Current tax law gives employers encouragement to start automatically enrolling employees for tax-saving 401(k) elective deferral contributions (also called salary reduction contributions). The Pension Protection Act of 2006 removed perceived state-law restrictions and made other changes.
The end result of these changes: Companies adopting auto-enrollment features will have more employees participating. Larger allowable salary reduction contributions can likely be made for higher-paid employees, because lower-paid workers will be contributing more.
Defined contribution plan sponsors face numerous challenges when workers change jobs, and the Department of Labor (DOL) is paying close attention to how employers are dealing with these situations.
Often, outgoing workers don’t provide instructions or forwarding information, leaving it up to the plan sponsor to figure out what to do with the assets that are left behind.
From 2004 to 2013, more than 25 million participants in workplace plans left at least one retirement account behind when changing jobs, according to a January report from the Government Accountability Office (GAO). Meanwhile, the DOL estimates that $15 million in distribution checks goes unclaimed each year. Read more
Plan sponsors face many challenges. One of the biggest is determining their 401(k) plan’s total cost, including the cost of investment management, plan administration and participant services. Fees and costs associated with a retirement plan’s investments are inevitable. However, ERISA requires that any compensation paid to any service provider — including an investment provider, manager or adviser — be reasonable. Read more

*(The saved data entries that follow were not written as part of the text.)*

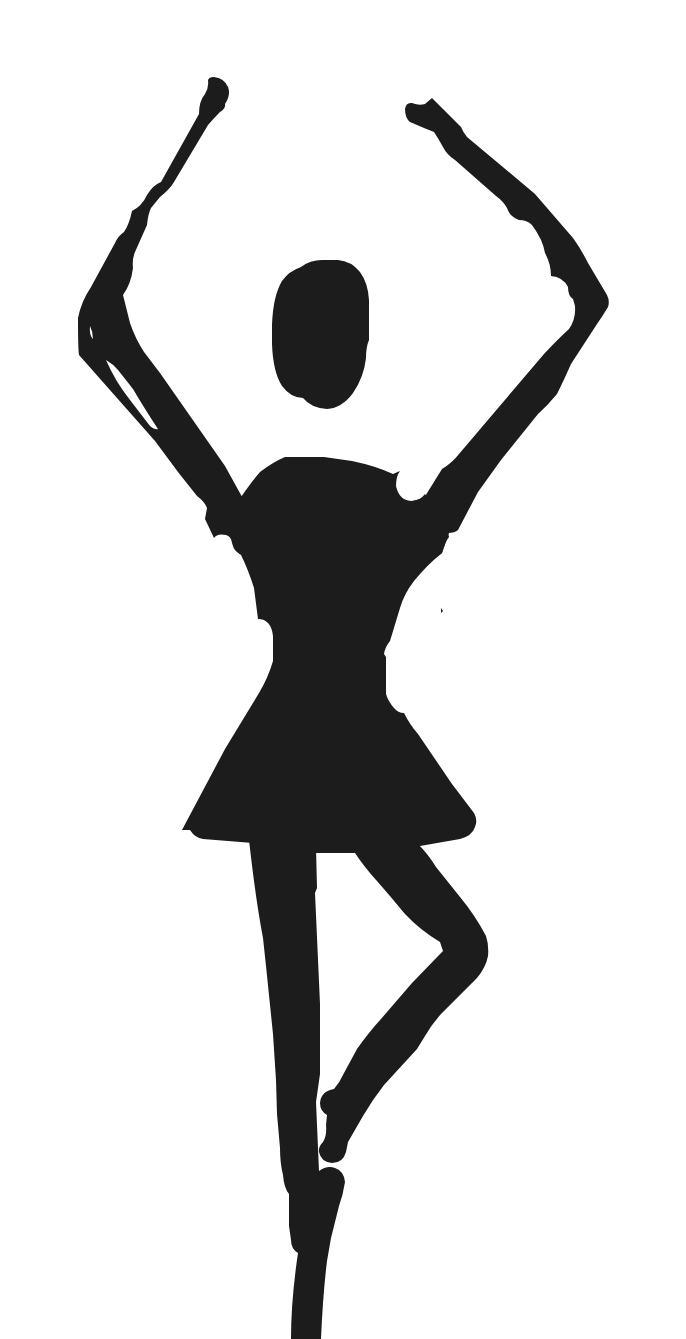
<!DOCTYPE html>
<html lang="en">
<head>
<meta charset="utf-8">
<title>Ballerina silhouette</title>
<style>
  :root { --paper: #ffffff; --ink: #1c1c1c; }
  html, body { margin: 0; background: var(--paper); overflow: hidden; }
  .artwork { display: block; width: 686px; height: 1339px; }
  .dancer { fill: var(--ink); }
  .gap { fill: var(--paper); }
</style>
</head>
<body>
<svg class="artwork" viewBox="0 0 686 1339" role="img" aria-label="Silhouette of a ballerina on one leg with both arms raised">
  <g class="dancer">
    <path id="head" d="M301 267Q310 260 322 260H338Q351 261 360 272Q368 283 369 300V340Q366 347 366 358Q364 377 353 393Q342 408 327 409Q311 408 303 398Q291 398 282 386Q273 372 272 344V325Q273 296 282 281Q289 271 301 267Z"/>

    <path id="left-arm" d="M208 81Q208 77 214 77Q224 78 228 87Q231 95 225 104Q226 108 220 112Q214 118 208 125L174 182Q170 189 160 197L151 208Q148 214 147 225L135 252Q132 259 133 268Q131 284 123 295L130 323Q135 338 144 352L160 373L225 466L241 495L262 530L244 556Q234 553 232 543Q231 536 226 535Q217 533 214 538L205 519L207 508Q205 502 197 496L178 472L155 441L79 355Q78 350 78 318Q81 302 91 287L115 243Q118 236 124 232Q129 225 132 211Q142 206 147 195Q153 185 161 182L199 114Q199 101 205 94Q209 87 208 81Z"/>

    <path id="right-arm" d="M405 109Q406 102 412 103Q419 106 425 104L432 98L443 109L461 127Q463 132 467 137L535 194L573 238Q581 249 588 263L607 295Q610 301 608 307Q602 317 597 324L571 364Q564 380 557 394Q548 405 538 414L501 460L478 492Q469 509 458 530Q455 533 448 533L449 537Q445 542 442 553L433 560L395 530L405 503L424 498L442 469Q452 463 459 454L544 354Q558 339 569 329Q576 319 575 306L573 299Q568 296 568 287Q563 277 551 276Q551 264 545 253Q543 240 532 225Q527 220 519 220Q510 217 507 208Q503 201 496 196L455 160Q447 155 443 147Q438 138 434 132L424 128L410 122Q405 118 405 109Z"/>

    <path id="torso-and-skirt" d="M241 497Q253 480 260 472Q273 462 285 457H324L352 461Q376 466 393 474L400 471Q396 476 396 486Q399 500 411 501Q420 501 425 494L449 533L442 553Q428 564 414 581Q404 594 400 608L390 641Q385 647 384 654L386 657V694Q388 701 394 708Q398 713 404 713Q410 725 418 734L452 784L474 813Q478 820 475 827Q472 836 460 839L420 846L354 853H315L279 845L203 839Q195 838 190 830L182 830L225 749L259 693Q268 678 273 661V636Q271 619 258 619L254 588Q248 569 241 555L229 530Z"/>

    <path id="standing-leg" d="M249 840L316 848L317 888L315 893L320 1004V1074L316 1102L319 1171Q327 1165 335 1168Q344 1171 345 1182Q343 1195 339 1206L331 1238L327 1261Q323 1293 321 1339H291Q291 1300 298 1253Q291 1249 291 1240L289 1226V1194Q284 1188 283 1175Q280 1163 280 1148L277 1114L276 1080L273 1034L266 966L263 938Q256 902 249 840Z"/>

    <path id="bent-leg" d="M353 850L418 844Q428 854 436 867L460 897Q475 915 486 936Q489 945 488 956Q486 967 477 978L441 1014Q432 1024 425 1036L417 1049L384 1085Q373 1099 363 1116L348 1142L346 1152Q343 1163 332 1163Q321 1162 319 1152Q318 1147 323 1142Q327 1136 326 1125L327 1115Q320 1111 320 1103Q321 1091 334 1089Q340 1082 344 1073L357 1049Q369 1032 381 1019L412 983L443 951L440 942Q420 930 405 914Q391 897 377 881Q364 867 353 850Z"/>

    <path id="stray-mark" d="M441 608L443 611L441 613Z"/>
  </g>
  <g class="gap">
    <path id="sleeve-slit" d="M106 360Q113 364 118 370L133 389Q146 411 158 429Q155 430 150 426L130 400Q115 381 106 360Z"/>
    <path id="elbow-slit" d="M90 326Q93 332 93 339Q89 335 90 326Z"/>
  </g>
</svg>
</body>
</html>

Question: We would like to amend our 401(k) plan to exclude all part-time employees from plan eligibility. Our plan requires an employee to complete 1,000 hours of service in a 12-month period before becoming eligible to participate in the plan, but we want to exclude part-time employees regardless of their hours. Can we do this?
Answer: The short answer is no, if you intend to exclude part-time employees based on their job classification as part-time, not their actual hours. Here’s why. Read more